Resource What they provide Where to look (Costs as of March 2018)
Foundation Center A comprehensive database of foundations and donors worldwide. You can search foundations, grants, and companies. You can narrow your search through a number of search criteria.  $124.92/month for an annual plan, also available free at the ABQ Library Main Branch with a library card.
Foundation Search Users work with FoundationSearch staff to generate listings of grantmakers. Also offers a “Best Prospects” tool that ranks prospects and gives suggestions on who is best to approach. It provides an integrated contact management tool to help users approach funders.

Cost not published; contact for a walkthrough of services and pricing

GrantSelect A database of grantmakers and grant opportunities, including foundations, research institutes, and Federal government listings.

Standard plan - $150/quarter
Professional plan - $495/year

GrantStation Searchable grant database that can be narrowed through various criteria. Also offers projects and resources to mentor organizations through the grant-seeking process.


Instrumentl A database of grantmakers that provides automated, continuous grant search results based on project descriptions that the user has submitted. Also includes grant tracking tools to help manage funding matches.

$75 per month billed annually
$82 per month, month-to-month

NOZA A searchable database of charitable donations. Users are able to enter a grantmaker and find grantees and awarded grant amounts.

Foundation grants searches are free. Access to additional searches (e.g., corporate, individual, or by recipient or cause) are $99 a month or $900 a year.

The Grants Collective The nonprofit arm of The Grant Plant. Includes a grant calendar, non-deadline driven opportunities, training, a social platform to connect with other local grant seekers and funders, and resources to make grant seeking more efficient. The tool is customized to New Mexico nonprofits.


Other Search Tools

In addition to conducting research through searchable databases, there are a number of other approaches neighborhood associations can take to help identify potential funders. These may include:

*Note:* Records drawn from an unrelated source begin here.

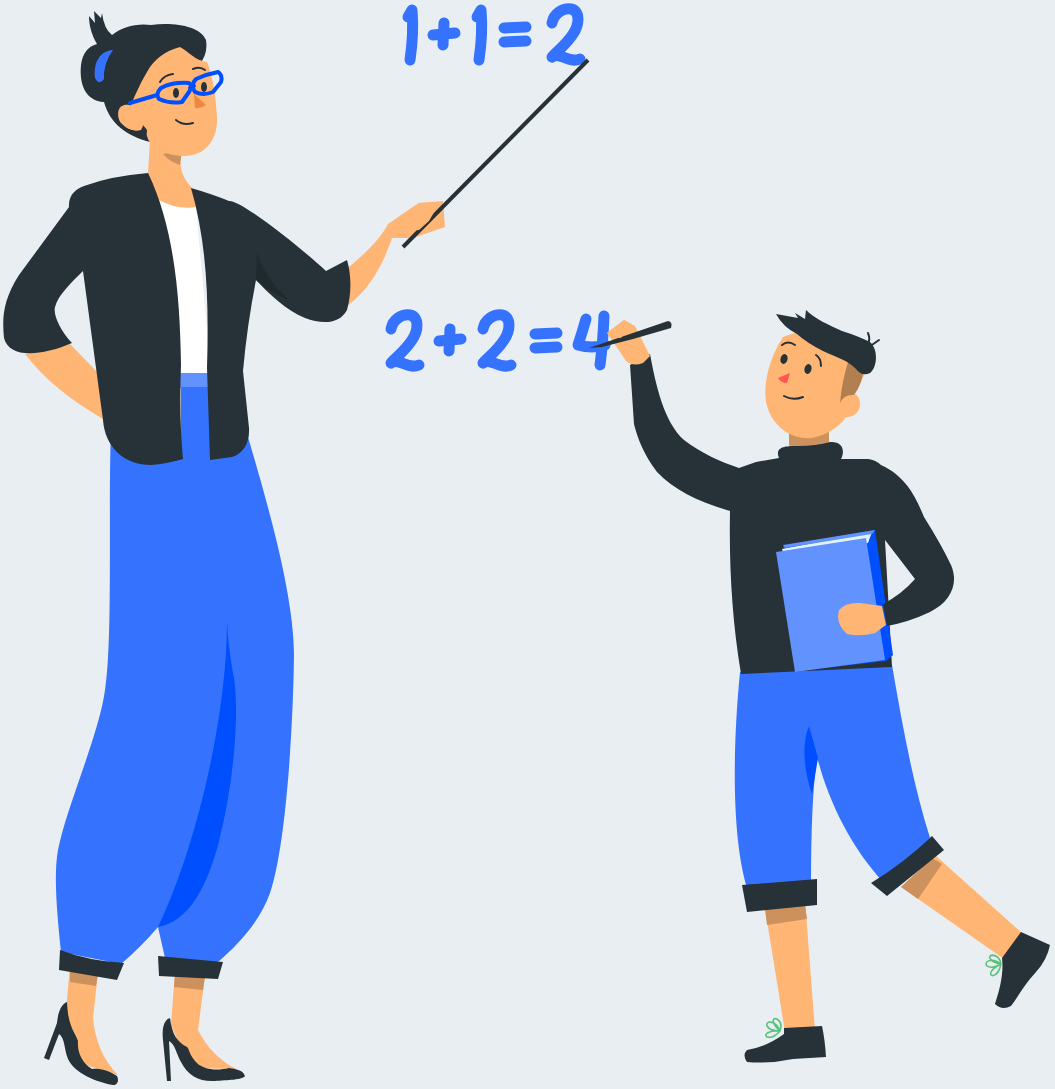
<!DOCTYPE html>
<html lang="en">
<head>
<meta charset="utf-8">
<title>Maths lesson</title>
<style>
:root {
  --paper: #e9eef3;
  --ink: #263238;
  --ink-shade: #1f2a2f;
  --blue: #3573ff;
  --blue-deep: #004fff;
  --blue-light: #6292fd;
  --skin: #ffb573;
  --skin-shade: #cc915c;
  --hair-shade: #b27f50;
  --nose: #ed893e;
  --nose-red: #ff5652;
  --lace: #57c278;
  --white: #ffffff;
  --pages: #dff3f6;
}
html, body { margin: 0; height: 100%; overflow: hidden; background: var(--paper); }
svg { display: block; width: 1055px; height: 1089px; }
.ink { fill: var(--ink); }
.ink-shade { fill: var(--ink-shade); }
.blue { fill: var(--blue); }
.deep { fill: var(--blue-deep); }
.light { fill: var(--blue-light); }
.skin { fill: var(--skin); }
.skin-shade { fill: var(--skin-shade); }
.hair-shade { fill: var(--hair-shade); }
.white { fill: var(--white); }
.pages { fill: var(--pages); }
.nose { fill: var(--nose); }
.nose-red { fill: var(--nose-red); }
.line { fill: none; stroke: var(--ink); stroke-width: 2; stroke-linecap: round; }
.pointer { stroke: var(--ink); stroke-width: 4; }
.glasses { fill: none; stroke: var(--blue-deep); stroke-width: 4; stroke-linejoin: round; stroke-linecap: round; }
.lace { fill: none; stroke: var(--lace); stroke-width: 1.6; }
.lettering { fill: none; stroke: var(--blue); stroke-width: 11; stroke-linecap: round; stroke-linejoin: round; }
</style>
</head>
<body>
<svg viewBox="0 0 1055 1089" role="img" aria-label="A teacher with a pointer and a pupil writing sums">
  <defs>
    <path id="digit-two" d="M7 20C9 10 18 5 26 6C36 8 34 22 28 31C21 42 12 48 7 54C15 48 23 61 35 56"/>
    <path id="digit-one" d="M6 14L10 7Q12 30 8 57"/>
    <path id="plus" d="M-11 1L11 -1M0 -11L-1 11"/>
    <path id="equals" d="M6 6L28 5M6 20L28 19"/>
    <path id="bow" d="M0 0C-5-12-15-10-13-5Q-10 0 0 0C-10-1-17 3-13 6Q-7 8 0 0M0 0C-9-8-8-14-3-12Q3-8 0 0"/>
  </defs>

  <g class="lettering" role="img" aria-label="1+1=2">
    <use href="#digit-one" x="402" y="3"/>
    <use href="#plus" x="444" y="34"/>
    <use href="#digit-one" x="471" y="3"/>
    <use href="#equals" x="498" y="22"/>
    <use href="#digit-two" x="545" y="3"/>
  </g>
  <g class="lettering" role="img" aria-label="2+2=4">
    <use href="#digit-two" x="384" y="309"/>
    <use href="#plus" x="450" y="340"/>
    <use href="#digit-two" x="476" y="309"/>
    <use href="#equals" x="529" y="328"/>
    <path d="M586 319Q582 333 578 345Q592 349 605 345M604 316Q603 342 600 365"/>
  </g>

  <g id="teacher">
    <g id="teacher-legs">
      <path class="skin" d="M70 966L98 973L93 1018C95 1040 103 1060 118 1075L75 1062L66 1010Z"/>
      <path class="skin" d="M175 972L205 976L198 1030Q211 1056 236 1069L190 1068L171 1025Z"/>
      <path class="skin-shade" d="M70 970L98 974L96 986L70 982ZM175 974L205 977L203 990L174 987Z"/>
      <path class="ink" d="M67 1002C60 1005 58 1014 57 1023L44 1058L49 1060L59 1034C65 1038 64 1049 68 1059C75 1074 97 1082 113 1085C118 1085 119 1080 117 1076C108 1070 99 1068 92 1069C82 1063 77 1052 78 1041C75 1032 68 1027 67 1002Z"/>
      <path class="ink" d="M170 1018C163 1020 162 1030 163 1040L167 1081L171 1081L169 1041C175 1044 176 1053 181 1062C188 1076 200 1082 215 1081C227 1080 243 1080 245 1076C243 1070 236 1069 229 1068C217 1071 202 1070 195 1061C188 1052 190 1050 187 1047C177 1042 172 1034 170 1018Z"/>
      <path class="blue" d="M111 430H246C263 489 294 590 294 655C293 737 285 850 270 893C260 921 239 944 218 962L165 958L158 927Q141 947 121 964L61 952C58 922 53 877 58 850C67 805 99 735 105 690C113 639 108 510 111 430Z"/>
      <path class="deep" d="M227 621C227 719 195 850 158 927C188 922 207 888 219 841C235 779 240 704 233 673Q228 645 227 621Z"/>
      <path class="ink" d="M60 950Q89 961 124 963L117 980L59 970ZM158 956L223 962L218 979L159 976Z"/>
    </g>

    <g id="teacher-top">
      <path class="skin" d="M150 140L183 150Q175 170 192 188L199 208L174 220L157 201L148 173Z"/>
      <path class="white" d="M159 200Q177 210 196 207L211 374H181Z"/>
      <path class="light" d="M180 373H210V388H180Z"/>
      <path class="blue" d="M181 387H210V462H181Z"/>
      <path class="skin" d="M25 354L69 343L98 373L113 395L132 400L149 418L131 436L103 419C71 400 46 381 25 354Z"/>
      <path class="skin" d="M340 274C361 258 380 240 388 224L419 203L443 201L445 227L413 238L392 238C383 265 369 290 347 306Z"/>
      <path class="ink" d="M148 173Q111 176 84 186Q68 192 69 207L19 275C3 300 2 318 4 338C9 358 39 357 72 343C60 330 53 315 55 307C58 295 72 282 83 271L103 420C105 447 124 465 151 465Q166 464 183 459Q179 418 181 365C180 300 175 229 148 173Z"/>
      <path class="ink" d="M191 188Q212 194 229 201C241 200 299 246 326 271L347 260C352 277 351 296 347 310C339 325 321 324 305 318C286 310 269 294 256 280Q247 326 243 371L249 428C250 444 242 454 232 457L210 460L207 368C209 302 207 243 191 188Z"/>
      <path class="ink-shade" d="M257 252Q265 278 289 300Q272 294 256 280Z"/>
      <path class="skin-shade" d="M163 154L182 150L180 165Q170 162 163 154Z"/>
    </g>

    <g id="teacher-head">
      <path class="ink" d="M97 44C91 34 89 24 89 16L95 23L94 11L101 18L102 13Q104 29 112 35C122 27 137 23 151 25C174 22 200 26 206 40Q208 51 202 61L181 56L150 142C127 136 110 124 104 102C86 101 79 85 81 65Q83 48 97 44Z"/>
      <path class="blue" d="M113 50C99 51 93 64 95 78Q99 86 104 79Q103 64 113 50Z"/>
      <path class="skin" d="M180 47C165 51 154 59 147 72C139 85 134 99 130 106C119 102 115 118 122 124Q132 134 144 128L148 139C153 150 170 156 184 156C206 156 218 139 217 117C216 99 213 76 207 62C196 61 189 52 180 47Z"/>
      <path class="ink" d="M128 103Q138 111 143 125L147 130L146 141L136 132Q143 121 128 103Z"/>
      <path class="skin" d="M129 105C119 103 115 113 121 122Q130 133 141 130Q148 119 140 108Z"/>
      <path class="line" d="M160 82Q164 75 173 74M193 69Q200 66 205 70M176 120Q183 126 193 123"/>
      <ellipse class="ink" cx="176" cy="93" rx="3" ry="5"/>
      <ellipse class="ink" cx="204" cy="87" rx="3" ry="5"/>
      <path class="nose" d="M194 94L206 105Q201 109 195 108Z"/>
      <path class="glasses" d="M130 103L157 95M161 88Q172 82 189 83Q193 86 189 92L182 102Q170 104 159 99Q155 94 161 88ZM196 79Q207 74 218 72Q223 75 221 82L213 92Q203 96 195 92Q190 85 196 79ZM190 88L194 86"/>
    </g>
    <line class="pointer" x1="403" y1="247" x2="588" y2="60"/>
    <path class="skin" d="M400 216L419 203L440 202L429 221L419 230L407 231Z"/>
  </g>

  <g id="pupil">
    <g id="pupil-legs">
      <path class="skin" d="M764 902L805 900L815 1030L785 1032Z"/>
      <path class="skin-shade" d="M765 909L805 905L807 919L767 925Z"/>
      <path class="skin" d="M901 887L936 856L1024 935L1004 959Z"/>
      <path class="skin-shade" d="M901 887L932 858L942 864L918 899Z"/>
      <path class="ink" d="M784 1028L822 1026Q825 1040 826 1057L793 1059Q769 1064 747 1062Q742 1055 747 1050Q766 1047 784 1034Z"/>
      <path class="ink" d="M1021 932L1050 945Q1047 960 1036 972C1024 985 1018 997 1011 1006Q1002 1011 995 1004C999 991 1004 975 1002 958Z"/>
      <use class="lace" href="#bow" x="780" y="1031"/>
      <use class="lace" href="#bow" transform="translate(1001 964) rotate(-30)"/>
      <path class="blue" d="M740 672L892 665C902 723 912 780 930 838L884 883C850 846 829 802 817 757Q811 800 811 883L747 888C731 835 733 744 740 672Z"/>
      <path class="deep" d="M809 726L818 758L812 794C803 769 802 742 809 726Z"/>
      <path class="ink" d="M742 885L817 879V905L747 912ZM871 883Q904 863 932 836L944 850L887 896Z"/>
    </g>

    <g id="pupil-body">
      <path class="skin" d="M789 430H829V454H789Z"/>
      <path class="skin-shade" d="M789 434L829 430V442Q807 450 789 445Z"/>
      <path class="ink" d="M630 365L650 354C656 386 664 422 684 440C701 453 721 462 739 468L756 462L779 458C774 446 787 446 798 446Q816 446 830 442C841 441 846 449 841 459L868 459Q876 460 881 465C907 477 916 498 924 517Q941 544 951 565C959 583 951 602 930 612Q909 622 887 626L883 604Q902 594 915 579L885 540L892 667L741 674C732 619 729 567 730 511C699 502 674 490 657 472C644 455 637 437 634 424Q632 394 630 365Z"/>
      <path class="deep" d="M783 546L875 530L893 655L886 661L796 671Z"/>
      <path class="pages" d="M782 549L872 532L868 543L784 555Z"/>
      <path class="light" d="M776 552L866 538L885 660L795 672Z"/>
      <path class="light" d="M783 545L875 530L872 534L785 548Z"/>
      <path class="ink" d="M883 604L894 600L904 620L887 626Z"/>
      <path class="skin" d="M839 610Q846 602 860 603L882 606L886 625L875 633Q860 637 847 634Q838 626 838 616Z"/>
    </g>

    <g id="pupil-head">
      <path class="skin" d="M783 337C770 357 763 382 766 402C771 426 791 440 812 438Q835 433 846 417C861 418 864 399 855 394L865 373L843 349L806 329Z"/>
      <path class="hair-shade" d="M849 359L864 366Q863 383 854 395Q844 394 840 403Q842 380 849 359Z"/>
      <path class="ink" d="M776 314L798 318L795 313L805 319L806 310C815 319 829 325 842 331Q858 336 870 342C879 350 877 368 870 373Q862 377 856 369C849 361 836 357 823 351Q807 343 797 334Q783 327 776 314Z"/>
      <path class="line" d="M867 345Q871 340 868 333M869 347L879 340M782 345Q788 340 795 345M816 355Q821 358 821 366M784 396Q793 401 803 397"/>
      <ellipse class="ink" cx="784" cy="359" rx="3.5" ry="5" transform="rotate(15 784 359)"/>
      <ellipse class="ink" cx="808" cy="369" rx="3.5" ry="5" transform="rotate(15 808 369)"/>
      <path class="nose-red" d="M790 373L778 378Q781 383 787 383Z"/>
    </g>

    <g id="writing-hand">
      <path class="skin" d="M607 333L624 320L635 326L650 356L643 363Q633 367 626 361L616 346Z"/>
      <path class="ink" d="M589 348L668 321Q673 322 671 328L633 339L602 347Z"/>
      <path class="skin" d="M607 333L624 320L631 324L621 338L610 337Z"/>
    </g>
  </g>
</svg>
</body>
</html>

  • Contacting the NM Congressional Delegation: The Delegation will help you identify possible sources of grant support for your organization or project. This service is provided at no cost to your organization. To take advantage of this service, contact your local representative or senator’s office with a well-defined project scope. This research usually takes several weeks to turn around. Once you receive a packet of information, you will want to read through it carefully with grant affinity and capacity in mind.
  • Reviewing other local or national neighborhood association-related organizations to see which funders have funded them in the past. Review websites to see if news releases detail recent grant awards or if there is a listing of corporate and foundation funders online. For larger organizations, check to see if any potential funding resource lists are provided on their websites (e.g., the National Neighborhood Watch provides a listing of potential funders).
  • Signing up for related listservs, registering for email notices from funders, or subscribing to newsletters from funders or organizations that may provide leads on potential funding.